I have been part of the hype train of Cyberpunk 2077 since its announcement in 2012. In 2019, there was a writing contest online where the topic was about why Cyberpunk 2077 is going to change the world of gaming forever. The winner will get a pre-order copy of the game. Shamelessly, I wrote down everything that I could think of when it comes to a new kind of open-world action RPG based on what CD Projekt Red has told us leading up to its delayed release to December 10, 2020.
A few months have passed since the writing contest, and I got an email saying I won it. I thought it was a scam at first until I found a pre-ordered copy of Cyberpunk 2077 waiting in my Steam library. I was so happy, and I could hardly wait until its release in 2020.
Unfortunately, I cannot vouch for what I wrote down in that writing contest.
First Impression on Cyberpunk 2077
So there I was on December 10, 2020, very excited to open Cyberpunk 2077. My PC runs on an MSI GTX 1660 Ti, Intel i7-7700, 16 GB of RAM, and 2 TB of SSD. Overall, the game was running smoothly at high settings under 1080p resolutions. However, there were some occasional frame dips here and there, but I was fine with that since I know there will be upcoming patches to its optimization. What I WAS NOT okay with is the unbelievable amount of bugs. And they’re not just any bugs, they’re game-breaking bugs.
Look, I’m all for bugs really, and I can tolerate those since they can make the game funny and even better at times. I even did love Skyrim when it first came out because of its messy bugs, but I wasn’t hyped about the game. But if you’ve waited eight years with the claim of the developer saying they’ll release it “when it’s ready” and you trust those words, it’s a different topic.
Over-Promised Yet Delivered on Most Areas
While I may not have praised this game as a sort of second coming of Jesus Christ, I did expect CDPR to live up to their promises. These include diversified weapons, gameplay similar to Deus Ex: Human Revolution and Mankind divided, and the world of Night City as a living breathing universe. Add to that are entering multiple buildings, interacting with all the stores and vendors, people noticing your fashion (even if you go butt naked).
Sadly, none of these ever came to blossom.
And then there’s the combat and driving. Both are stiff; that’s all I can say. And what’s up with the melee mechanics, though? Enemies are bullet sponges; you can’t even know what level they are, so you’re practically messed up if you think you can raid a territory only to die in just two hits. Other than that, weapons are loot-em-ups with different tiers and the ammo count is oddly scarce. As for the driving, well, let’s just say it’s so floaty, especially if you are used to GTA 4 and 5’s driving system.
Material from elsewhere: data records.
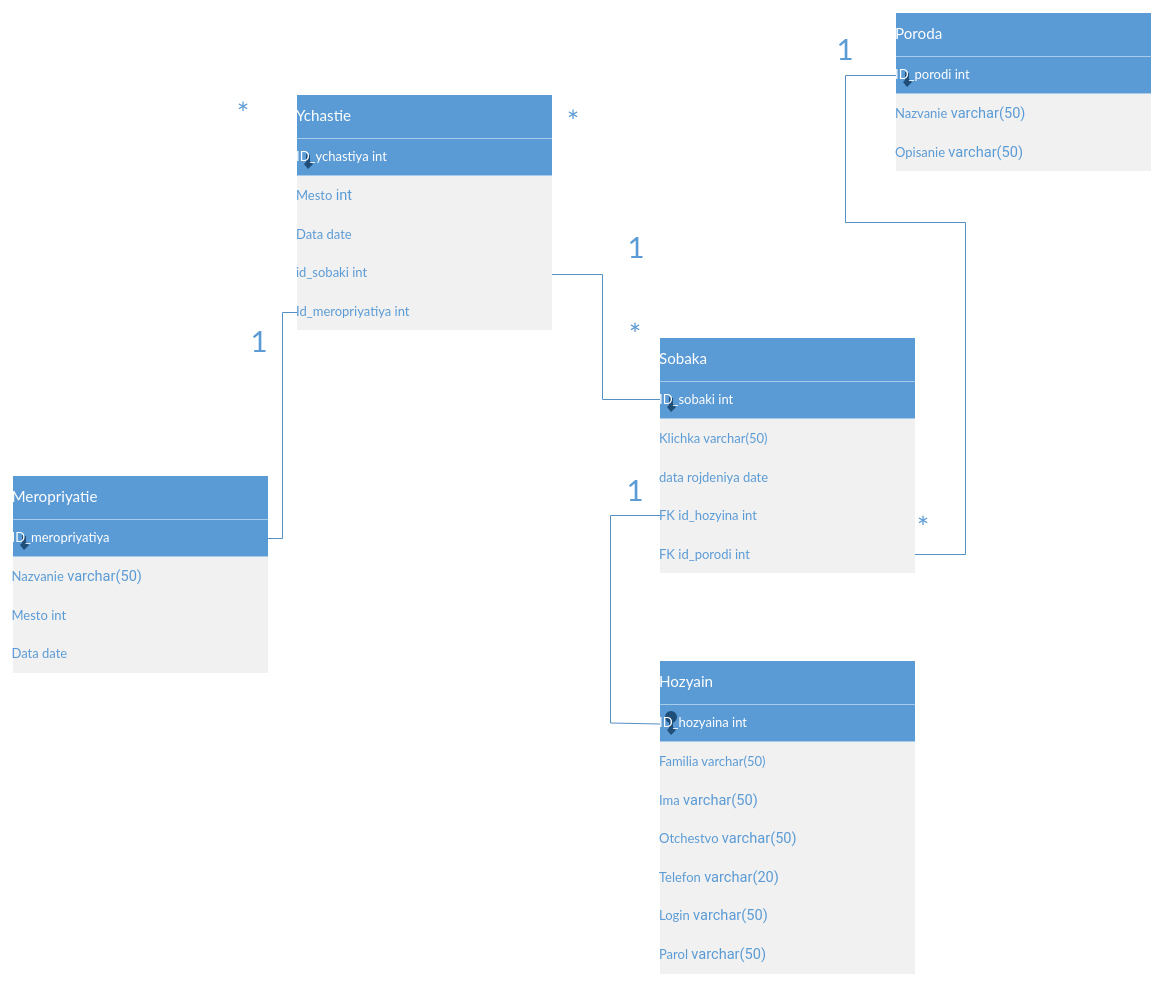
<!DOCTYPE html>
<html lang="ru-Latn">
<head>
<meta charset="utf-8">
<title>Database schema</title>
<style>
:root {
  --blue: #5b9bd5;
  --rule: #a9cbea;
  --line: #5590c5;
  --key: #1f4e79;
  --panel: #f1f1f1;
  --paper: #ffffff;
}
* { box-sizing: border-box; margin: 0; padding: 0; }
html, body { width: 1163px; height: 988px; overflow: hidden; background: var(--paper); }
.diagram {
  position: relative;
  width: 1163px;
  height: 988px;
  font-family: Lato, "Open Sans", sans-serif;
  font-size: 13px;
  color: var(--blue);
}
.entity {
  position: absolute;
  display: flex;
  flex-direction: column;
  width: 255px;
  background: var(--panel);
}
.entity h2 {
  height: 42.5px;
  line-height: 41px;
  font-size: 15.2px;
  font-weight: 400;
  color: var(--paper);
  background: var(--blue);
  text-indent: -1px;
  white-space: nowrap;
}
.entity ul { list-style: none; display: flex; flex-direction: column; }
.entity li {
  height: 38.6px;
  line-height: 38px;
  text-indent: -1px;
  white-space: nowrap;
}
.entity .primary {
  position: relative;
  line-height: 37px;
  color: var(--paper);
  background: var(--blue);
  box-shadow: inset 0 1px var(--rule), inset 0 -1px var(--rule);
}
.primary svg { position: absolute; left: 4px; top: 6px; width: 14px; height: 26px; fill: var(--key); }
.primary span { position: relative; }
.type { font-family: Roboto, Inter, sans-serif; font-size: 14.6px; line-height: 1; }
.poroda { left: 896px; top: 13px; }
.ychastie { left: 297px; top: 95px; }
.sobaka { left: 660px; top: 338px; }
.meropriyatie { left: 12.5px; top: 476px; }
.hozyain { left: 660px; top: 661px; }
.relations { position: absolute; left: 0; top: 0; fill: none; stroke: var(--line); stroke-width: 1; }
.mark {
  position: absolute;
  width: 30px;
  height: 40px;
  line-height: 40px;
  text-align: center;
  font-size: 29.5px;
}
</style>
</head>
<body>
<main class="diagram">
  <svg width="0" height="0" style="position:absolute" aria-hidden="true">
    <defs>
      <path id="key-bit" d="M5 10L9 11V17L12 20L7 25L3 20L5 18Z"/>
      <ellipse id="key-head" cx="7" cy="7" rx="6" ry="6"/>
    </defs>
  </svg>

  <section class="entity poroda">
    <h2>Poroda</h2>
    <ul>
      <li class="primary"><svg viewBox="0 0 14 26" aria-hidden="true"><use href="#key-bit"/></svg><span>ID_porodi int</span></li>
      <li>Nazvanie <span class="type">varchar(50)</span></li>
      <li>Opisanie <span class="type">varchar(50)</span></li>
    </ul>
  </section>

  <section class="entity ychastie">
    <h2>Ychastie</h2>
    <ul>
      <li class="primary"><svg viewBox="0 0 14 26" aria-hidden="true"><use href="#key-bit"/></svg><span>ID_ychastiya int</span></li>
      <li>Mesto <span class="type">int</span></li>
      <li>Data date</li>
      <li>id_sobaki int</li>
      <li>Id_meropriyatiya int</li>
    </ul>
  </section>

  <section class="entity sobaka">
    <h2>Sobaka</h2>
    <ul>
      <li class="primary"><svg viewBox="0 0 14 26" aria-hidden="true"><use href="#key-bit"/></svg><span>ID_sobaki int</span></li>
      <li>Klichka varchar(50)</li>
      <li>data rojdeniya date</li>
      <li>FK id_hozyina int</li>
      <li>FK id_porodi int</li>
    </ul>
  </section>

  <section class="entity meropriyatie">
    <h2>Meropriyatie</h2>
    <ul>
      <li class="primary"><svg viewBox="0 0 14 26" aria-hidden="true"><use href="#key-bit"/></svg><span>ID_meropriyatiya</span></li>
      <li>Nazvanie <span class="type">varchar(50)</span></li>
      <li>Mesto int</li>
      <li>Data date</li>
    </ul>
  </section>

  <section class="entity hozyain">
    <h2>Hozyain</h2>
    <ul>
      <li class="primary"><svg viewBox="0 0 14 26" aria-hidden="true"><use href="#key-head"/><use href="#key-bit"/></svg><span>ID_hozyaina int</span></li>
      <li>Familia varchar(50)</li>
      <li>Ima <span class="type">varchar(50)</span></li>
      <li>Otchestvo <span class="type">varchar(50)</span></li>
      <li>Telefon <span class="type">varchar(20)</span></li>
      <li>Login <span class="type">varchar(50)</span></li>
      <li>Parol <span class="type">varchar(50)</span></li>
    </ul>
  </section>

  <svg class="relations" width="1163" height="988" viewBox="0 0 1163 988" aria-hidden="true">
    <polyline points="896,75.5 845.5,75.5 845.5,222.5 965.5,222.5 965.5,554.5 915,554.5"/>
    <polyline points="552,274.5 602.5,274.5 602.5,399.5 660,399.5"/>
    <polyline points="297,312.5 282.5,312.5 282.5,538.5 267,538.5"/>
    <polyline points="660,515.5 610.5,515.5 610.5,723 660,724"/>
  </svg>

  <span class="mark" style="left:830px;top:29px">1</span>
  <span class="mark" style="left:621px;top:227px">1</span>
  <span class="mark" style="left:244px;top:321px">1</span>
  <span class="mark" style="left:620px;top:470px">1</span>
  <span class="mark" style="left:228px;top:93px">*</span>
  <span class="mark" style="left:558px;top:101px">*</span>
  <span class="mark" style="left:620px;top:314px">*</span>
  <span class="mark" style="left:908px;top:507px">*</span>
</main>
</body>
</html>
However, what they did nail very hard is the story. The voice acting is amazing, the narration makes sense, the pacing is consistent, and the sarcasm of Johnny Silverhand. While I did expect the game to have more choices and your decisions ultimately changing the balance of the city, it was quite linear. I wasn’t able to shoot certain NPCs and get away with them just because I wanted to like in Deus Ex, and the first act all ended in the same way. Moreover, most of the dialogues (emphasis on MOST) in the game do not affect the story at all.
Yet, in the end, I did have a good time with the game mainly because of the story and the beauty. However, the NPCs, the textures, the optimization, just about everything else besides the stories and side missions really need some big improvements. Right now, the game is dying. But if I were to predict its state six months to two years from now, I would say it would have been what it should have back on December 10, 2020.